Renewing GoDaddy SSL on AWS Elastic Beanstalk

We previously wrote about installing a GoDaddy SSL on AWS Elastic Beanstalk. Now it’s time to renew our certificate. You will need the file decrypted-private-key.pem from when we installed the certificate the first time.

1. Go to the GoDaddy Manage Certificates page, and renew the certificate. Once the certificate is ready, download the certificate. Unzip the downloaded file and you will get gd_bundle.crt and yourdomain.crt.

2. Last time, we used iam-servercertupload to upload the certificate. This time, we will use the AWS Management Console to upload, and make active, our renewed certificate. Go to Amazon EC2 Dashboard -> Load Balancers. Select your load balancer and go to the Listeners tab. Click Change in the SSL Certificate column and upload a new SSL certificate.

3. Enter the certificate name, private key, certificate and certificate chain. The certificate name should be unique, and since we called it yourcertificatename last time, we can now call it yourcertificatename2013. The private key is the contents of decrypted-private-key.pem. The certificate is the contents of yourdomain.crt. The certificate chain is the contents of gd_bundle.crt.

Renewing_GoDaddy_SSL_on_AWS_Elastic_Beanstalk

4. Save and choose the newly uploaded certificate.

That’s should be it. Verify the new certificate in your browser or use SSL Shopper’s SSL Checker.


AWS Elastic Beanstalk Zone Apex

1. Go to your AWS Management Console and click on the Amazon EC2 tab. Click on Load Balancers and look for the load balancer your Elastic Beanstalk instance is using. Note down the Load Balancer DNS Name (A Record) and Hosted Zone ID. You will need these 2 values later.

2. Now click on the Amazon Route 53 tab. Double click on the existing hosted zone or create one if it doesn’t exist.

3. Click on Create Record Set and select Type A – IPv4 address with Alias set to Yes. Use the values you noted down in step 1 for Alias Hosted Zone ID and Alias DNS Name. Note we initially tried this step on Chrome but that didn’t work. It worked fine when we did step this on Firefox.

4. Try your new configuration by going to http://yourdomain.com.


AWS Elastic Beanstalk with GoDaddy SSL

This is a step by step walk-though on how to install an SSL certificate on AWS Elastic Beanstalk. We will use a GoDaddy SSL certificate. The official documentation is on the AIM Creating and Uploading Server Certificates page, but that example is only for a 1024 bit certificate. This post also assumes you already have a CNAME for your Elastic Beanstalk instance.

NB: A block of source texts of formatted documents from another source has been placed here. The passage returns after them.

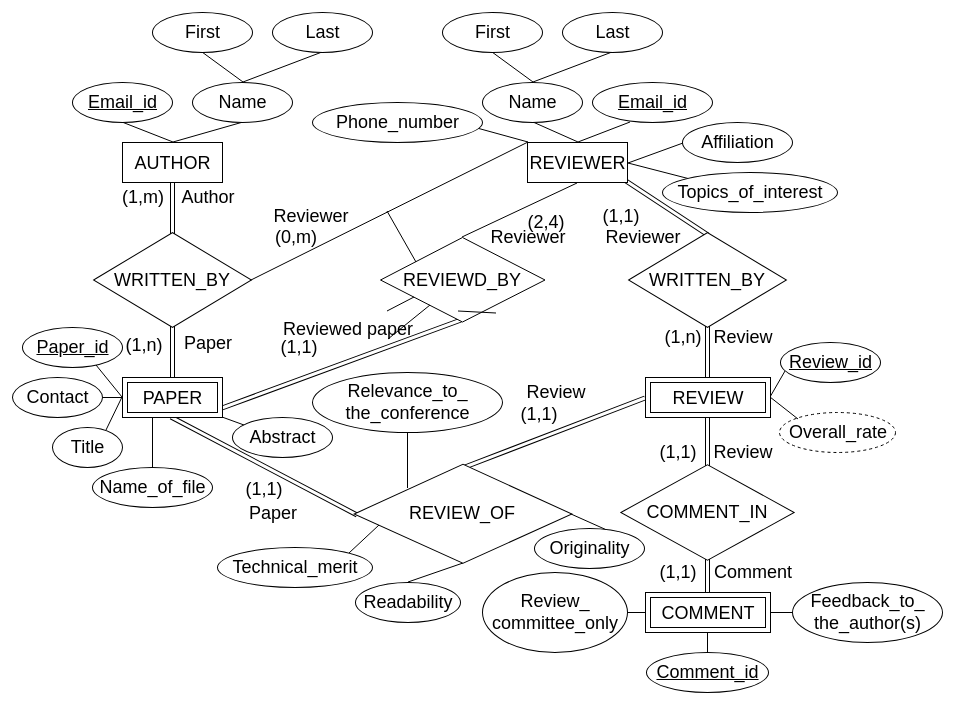
<!DOCTYPE html>
<html lang="en">
<head>
<meta charset="utf-8">
<title>Conference review ER diagram</title>
<style>
:root { --ink: #000; --paper: #fff; }
* { box-sizing: border-box; }
html, body { margin: 0; overflow: hidden; background: var(--paper); }
.diagram { position: relative; width: 955px; height: 705px; overflow: hidden; background: var(--paper); color: var(--ink); font: 18px/22px "Liberation Sans", Arial, sans-serif; }
.connectors { position: absolute; inset: 0; fill: none; stroke: var(--ink); stroke-width: 1; }
.diamond { fill: var(--paper); }
.double-outer { stroke-width: 5; }
.double-inner { stroke: var(--paper); stroke-width: 3; }
.attribute, .entity { position: absolute; display: flex; align-items: center; justify-content: center; text-align: center; white-space: nowrap; border: 1px solid var(--ink); background: var(--paper); width: 101px; height: 41px; }
.attribute { border-radius: 50%; padding-bottom: 1px; }
.key { text-decoration: underline; }
.derived { border: 0; background: none; }
.weak { width: 126px; }
.weak::after { content: ""; position: absolute; inset: 4px; border: 1px solid var(--ink); }
.relationship, .role { position: absolute; transform: translate(-50%, -50%); white-space: nowrap; }
</style>
</head>
<body>
<main class="diagram">
<svg class="connectors" width="955" height="705" viewBox="0 0 955 705" aria-hidden="true">
  <defs>
    <g id="double-links">
      <path d="M172.5 182V235M172.5 325V378M707.5 325V378M707.5 417V467M707.5 558V593"/>
      <path d="M626 181L708 235M222 408L461 320M645 398L465 467M171 417L357 515"/>
    </g>
    <g id="double-diamonds">
      <path d="M97.500 280L172.500 235L247.500 280L172.500 325Z"/>
      <path d="M632.500 280L707.500 235L782.500 280L707.500 325Z"/>
      <path d="M359 514L463 466.500L567 514L463 561Z"/>
      <path d="M625 512.500L707.500 467L790 512.500L707.500 558Z"/>
    </g>
  </defs>
  <g class="single-links">
    <path d="M202 52L243 82L322 52M122 122L173 142L243 122"/>
    <path d="M492 52L533 82L612 52M533 122L578 142L630 122M477 128L528 142"/>
    <path d="M683 143L628 163L690 179"/>
    <path d="M528 142L251 280M577 183L462 237"/>
    <path d="M96 365L122 397L106 430M102 397.500H122M152.500 417V468M222 417L244 425"/>
    <path d="M407.500 432V488M379 525L349 553M463 563L408 582M571 514L609 531"/>
    <path d="M785 371L770 397L798 419M627 612.500H646M769 612.500H793M707.500 632V653"/>
  </g>
  <use href="#double-links" class="double-outer"/>
  <use href="#double-links" class="double-inner"/>
  <g class="diamond">
    <use href="#double-diamonds" class="double-outer"/>
    <use href="#double-diamonds" class="double-inner"/>
    <path d="M380.500 280L462.500 237.500L545 280L462.500 322Z"/>
  </g>
  <path d="M387 211L416 262M387 311L414 297M430 305L388 339M458 311L496 313"/>
  <ellipse cx="837.500" cy="432.500" rx="58" ry="20" stroke-dasharray="3 3"/>
</svg>

<!-- Author -->
<div class="attribute" style="left:152px;top:12px">First</div>
<div class="attribute" style="left:272px;top:12px">Last</div>
<div class="attribute" style="left:192px;top:82px">Name</div>
<div class="attribute key" style="left:72px;top:82px">Email_id</div>
<div class="entity" style="left:122px;top:142px">AUTHOR</div>

<!-- Reviewer -->
<div class="attribute" style="left:442px;top:12px">First</div>
<div class="attribute" style="left:562px;top:12px">Last</div>
<div class="attribute" style="left:482px;top:82px">Name</div>
<div class="attribute key" style="left:592px;top:82px;width:121px">Email_id</div>
<div class="attribute" style="left:312px;top:102px;width:171px">Phone_number</div>
<div class="attribute" style="left:682px;top:122px;width:111px">Affiliation</div>
<div class="attribute" style="left:662px;top:172px;width:176px">Topics_of_interest</div>
<div class="entity" style="left:527px;top:142px">REVIEWER</div>

<!-- Paper -->
<div class="attribute key" style="left:22px;top:327px">Paper_id</div>
<div class="attribute" style="left:12px;top:377px;width:91px">Contact</div>
<div class="attribute" style="left:52px;top:427px;width:71px">Title</div>
<div class="attribute" style="left:92px;top:467px;width:121px">Name_of_file</div>
<div class="attribute" style="left:232px;top:417px">Abstract</div>
<div class="entity weak" style="left:122px;top:377px;width:101px">PAPER</div>

<!-- Review of -->
<div class="attribute" style="left:312px;top:372px;width:191px;height:61px">Relevance_to_<br>the_conference</div>
<div class="attribute" style="left:217px;top:547px;width:156px">Technical_merit</div>
<div class="attribute" style="left:355px;top:582px;width:106px">Readability</div>
<div class="attribute" style="left:534px;top:528px;width:111px">Originality</div>

<!-- Review -->
<div class="attribute key" style="left:780px;top:342px">Review_id</div>
<div class="attribute derived" style="left:780px;top:412px;width:116px">Overall_rate</div>
<div class="entity weak" style="left:645px;top:377px">REVIEW</div>

<!-- Comment -->
<div class="attribute" style="left:482px;top:572px;width:146px;height:81px">Review_<br>committee_only</div>
<div class="attribute" style="left:792px;top:582px;width:151px;height:61px">Feedback_to_<br>the_author(s)</div>
<div class="attribute key" style="left:646px;top:652px;width:123px">Comment_id</div>
<div class="entity weak" style="left:645px;top:592px">COMMENT</div>

<!-- Relationships -->
<span class="relationship" style="left:172px;top:280px">WRITTEN_BY</span>
<span class="relationship" style="left:462px;top:280px">REVIEWD_BY</span>
<span class="relationship" style="left:707px;top:280px">WRITTEN_BY</span>
<span class="relationship" style="left:462px;top:513px">REVIEW_OF</span>
<span class="relationship" style="left:707px;top:512px">COMMENT_IN</span>

<!-- Roles and cardinalities -->
<span class="role" style="left:143px;top:197px">(1,m)</span>
<span class="role" style="left:208px;top:197px">Author</span>
<span class="role" style="left:311px;top:216px">Reviewer</span>
<span class="role" style="left:296px;top:237px">(0,m)</span>
<span class="role" style="left:546px;top:222px">(2,4)</span>
<span class="role" style="left:528px;top:237px">Reviewer</span>
<span class="role" style="left:621px;top:216px">(1,1)</span>
<span class="role" style="left:643px;top:237px">Reviewer</span>
<span class="role" style="left:144px;top:345px">(1,n)</span>
<span class="role" style="left:208px;top:343px">Paper</span>
<span class="role" style="left:348px;top:329px">Reviewed paper</span>
<span class="role" style="left:299px;top:347px">(1,1)</span>
<span class="role" style="left:683px;top:337px">(1,n)</span>
<span class="role" style="left:743px;top:337px">Review</span>
<span class="role" style="left:556px;top:392px">Review</span>
<span class="role" style="left:539px;top:414px">(1,1)</span>
<span class="role" style="left:678px;top:452px">(1,1)</span>
<span class="role" style="left:743px;top:452px">Review</span>
<span class="role" style="left:264px;top:489px">(1,1)</span>
<span class="role" style="left:273px;top:513px">Paper</span>
<span class="role" style="left:678px;top:572px">(1,1)</span>
<span class="role" style="left:753px;top:572px">Comment</span>
</main>
</body>
</html>
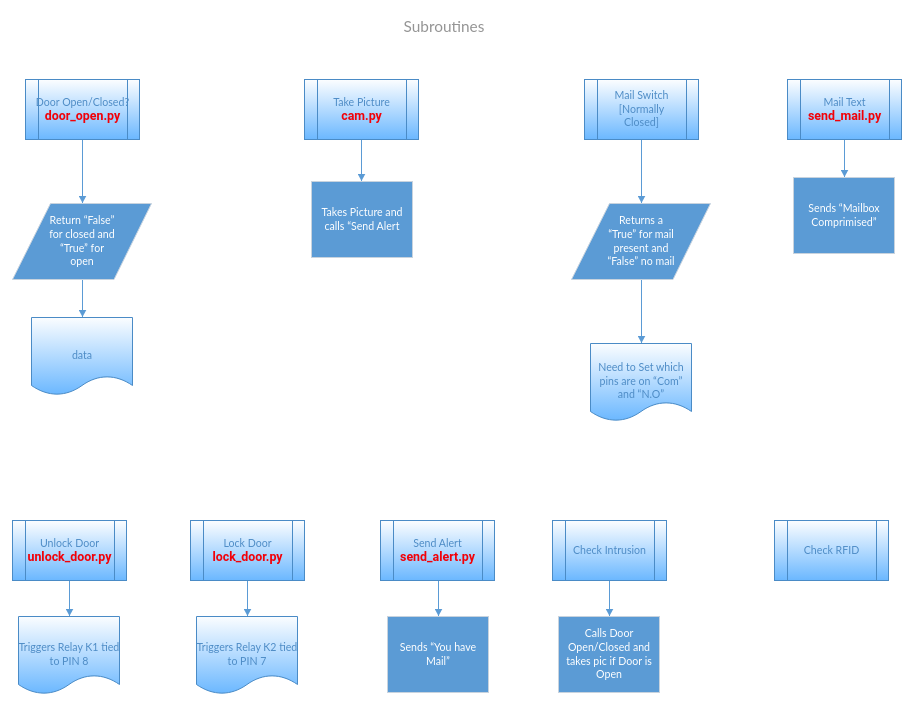
<!DOCTYPE html>
<html lang="en">
<head>
<meta charset="utf-8">
<title>Subroutines</title>
<style>
:root {
  --blue: #5b9bd5;
  --edge: #4a8bc6;
  --ink: #4e8cc6;
  --sky: #6cb8ff;
  --pale-edge: #c8d3de;
  --file: #f20008;
  --title: #959595;
}
* { box-sizing: border-box; margin: 0; }
html, body { width: 914px; height: 705px; overflow: hidden; background: #fff; }
.chart { position: relative; width: 914px; height: 705px; font: 10.6px/13.8px Lato, "Open Sans", sans-serif; color: var(--ink); }
h1 { position: absolute; left: 0; top: 15px; width: 888px; text-align: center; font-size: 15.4px; font-weight: 400; line-height: 22px; color: var(--title); }
.connectors { position: absolute; left: 0; top: 0; }
.node { position: absolute; left: var(--x); top: var(--y); display: flex; flex-direction: column; align-items: center; justify-content: center; text-align: center; white-space: nowrap; }
.node p { position: relative; }
.node svg { position: absolute; left: 0; top: 0; }
.routine { width: 115px; height: 61px; border: 1px solid var(--edge); background: linear-gradient(#fbfdff, var(--sky)); }
.routine::before { content: ""; position: absolute; top: 0; bottom: 0; left: 12px; right: 11px; border: solid var(--edge); border-width: 0 1px; }
.routine b { position: relative; font: 700 12.4px/14px Roboto, "Liberation Sans", sans-serif; color: var(--file); }
.process { width: 102px; height: 77px; border: 1px solid var(--pale-edge); background: var(--blue); color: #fff; }
.io { width: 140px; height: 77px; color: #fff; }
.document { width: 102px; height: 77px; }
</style>
</head>
<body>
<main class="chart">
  <h1>Subroutines</h1>

  <svg class="connectors" width="914" height="705" aria-hidden="true">
    <defs>
      <marker id="arrow" markerWidth="8" markerHeight="8" refX="7" refY="4" orient="auto" markerUnits="userSpaceOnUse">
        <polygon points="0,0.2 7,4 0,7.8" fill="#5b9bd5"/>
      </marker>
      <linearGradient id="sky" x1="0" y1="0" x2="0" y2="1">
        <stop offset="0" stop-color="#fbfdff"/>
        <stop offset="1" stop-color="#6cb8ff"/>
      </linearGradient>
      <path id="document-shape" d="M.5 .5H101.5V68.5C85 57 67 57 51 68.5S17 80 .5 68.5Z" fill="url(#sky)" stroke="#4a8bc6"/>
      <polygon id="io-shape" points="38.5,.5 139.5,.5 102,76.5 .5,76.5" fill="#5b9bd5" stroke="#c8d3de"/>
    </defs>
    <g stroke="#5b9bd5" marker-end="url(#arrow)">
      <line x1="82.5" y1="140" x2="82.5" y2="203" marker-end="url(#arrow)"/>
      <line x1="82.5" y1="280" x2="82.5" y2="317" marker-end="url(#arrow)"/>
      <line x1="361.5" y1="140" x2="361.5" y2="181" marker-end="url(#arrow)"/>
      <line x1="641.5" y1="140" x2="641.5" y2="203" marker-end="url(#arrow)"/>
      <line x1="641.5" y1="280" x2="641.5" y2="343" marker-end="url(#arrow)"/>
      <line x1="844.5" y1="140" x2="844.5" y2="177" marker-end="url(#arrow)"/>
      <line x1="69.5" y1="581" x2="69.5" y2="616" marker-end="url(#arrow)"/>
      <line x1="247.5" y1="581" x2="247.5" y2="616" marker-end="url(#arrow)"/>
      <line x1="438.5" y1="581" x2="438.5" y2="616" marker-end="url(#arrow)"/>
      <line x1="609.5" y1="581" x2="609.5" y2="616" marker-end="url(#arrow)"/>
    </g>
  </svg>

  <!-- Door sensor -->
  <section class="node routine" style="--x:25px;--y:79px"><p>Door Open/Closed?</p><b>door_open.py</b></section>
  <section class="node io" style="--x:12px;--y:203px">
    <svg width="140" height="77" aria-hidden="true"><use href="#io-shape"/></svg>
    <p>Return “False”<br>for closed and<br>“True” for<br>open</p>
  </section>
  <section class="node document" style="--x:31px;--y:317px">
    <svg width="102" height="78" aria-hidden="true"><use href="#document-shape"/></svg>
    <p>data</p>
  </section>

  <!-- Camera -->
  <section class="node routine" style="--x:304px;--y:79px"><p>Take Picture</p><b>cam.py</b></section>
  <section class="node process" style="--x:311px;--y:181px"><p>Takes Picture and<br>calls “Send Alert</p></section>

  <!-- Mail switch -->
  <section class="node routine" style="--x:584px;--y:79px"><p>Mail Switch<br>[Normally<br>Closed]</p></section>
  <section class="node io" style="--x:571px;--y:203px">
    <svg width="140" height="77" aria-hidden="true"><use href="#io-shape"/></svg>
    <p>Returns a<br>“True” for mail<br>present and<br>“False” no mail</p>
  </section>
  <section class="node document" style="--x:590px;--y:343px">
    <svg width="102" height="78" aria-hidden="true"><use href="#document-shape"/></svg>
    <p>Need to Set which<br>pins are on “Com”<br>and “N.O”</p>
  </section>

  <!-- Mail text -->
  <section class="node routine" style="--x:787px;--y:79px"><p>Mail Text</p><b>send_mail.py</b></section>
  <section class="node process" style="--x:793px;--y:177px"><p>Sends “Mailbox<br>Comprimised”</p></section>

  <!-- Unlock door -->
  <section class="node routine" style="--x:12px;--y:520px"><p>Unlock Door</p><b>unlock_door.py</b></section>
  <section class="node document" style="--x:18px;--y:616px">
    <svg width="102" height="78" aria-hidden="true"><use href="#document-shape"/></svg>
    <p>Triggers Relay K1 tied<br>to PIN 8</p>
  </section>

  <!-- Lock door -->
  <section class="node routine" style="--x:190px;--y:520px"><p>Lock Door</p><b>lock_door.py</b></section>
  <section class="node document" style="--x:196px;--y:616px">
    <svg width="102" height="78" aria-hidden="true"><use href="#document-shape"/></svg>
    <p>Triggers Relay K2 tied<br>to PIN 7</p>
  </section>

  <!-- Alert -->
  <section class="node routine" style="--x:380px;--y:520px"><p>Send Alert</p><b>send_alert.py</b></section>
  <section class="node process" style="--x:387px;--y:616px"><p>Sends “You have<br>Mail”</p></section>

  <!-- Intrusion -->
  <section class="node routine" style="--x:552px;--y:520px"><p>Check Intrusion</p></section>
  <section class="node process" style="--x:558px;--y:616px"><p>Calls Door<br>Open/Closed and<br>takes pic if Door is<br>Open</p></section>

  <!-- RFID -->
  <section class="node routine" style="--x:774px;--y:520px"><p>Check RFID</p></section>
</main>
</body>
</html>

1. You need OpenSSL. Our Amazon EC2 image already has OpenSSL by default. Try running openssl version on the command line to verify if you have OpenSSL installed.

2. You will need the IAM Command Line Toolkit to be able to upload the SSL certificate. We will be using the iam-servercertupload command later in the process. You will also need to create an aws-credential.properties file with the keys AWSAccessKeyId and AWSSecretKey populated with your AWS keys.

3. Now generate the CSR (Certificate Signing Request) by running the following command. This will generate a 2048 bit CSR.

openssl req -new -newkey rsa:2048 -nodes -out csr.pem -keyout private-key.pem -subj "/C=yourcountry/ST=yourstate/L=yourcity/O=yourcompany/OU=yourdepartment/CN=yourdomain"

Replace yourcountry, yourstate, yourcity, yourcompany, yourdepartment, yourdomain with the appropriate values. You should get two files from this step, csr.pem and private-key.pem.

4. Go to the GoDaddy Manage Certificates page, and copy paste the CSR. Once the certificate is ready, download the certificate. Unzip the downloaded file and you will get gd_bundle.crt and yourdomain.crt.

5. Before uploading the certificate, we need to decrypt our private key by running the following openssl command.

openssl rsa -in private-key.pem -out decrypted-private-key.pem

6. Now we are ready to upload our certificate. Run the following command.

iam-servercertupload --aws-credential-file aws-credential.properties -b yourdomain.crt -c gd_bundle.crt -k decrypted-private-key.pem -s yourcertificatename

Make sure the file paths are correct. yourcertificatename is the name of the certificate that you specify.

7. To get your SSL Certificate ID, which you need to enable SSL on Elastic Beanstalk, run the following command

iam-servercertgetattributes --aws-credential-file aws-credential.properties -s yourcertificatename

Take note of your certificate ID, which starts with arn:aws:iam::.

8. Go to the AWS Elastic Beanstalk Management Console and edit the environment configuration. Go to the Load Balancer tab and set the HTTPS Listener Port to 443, and the SSL Certificate Id. If you have a wildcard SSL, you can repeat this step on every Elastic Beanstalk application on different subdomains.

9. Test your new configuration by going to https://yourdomain.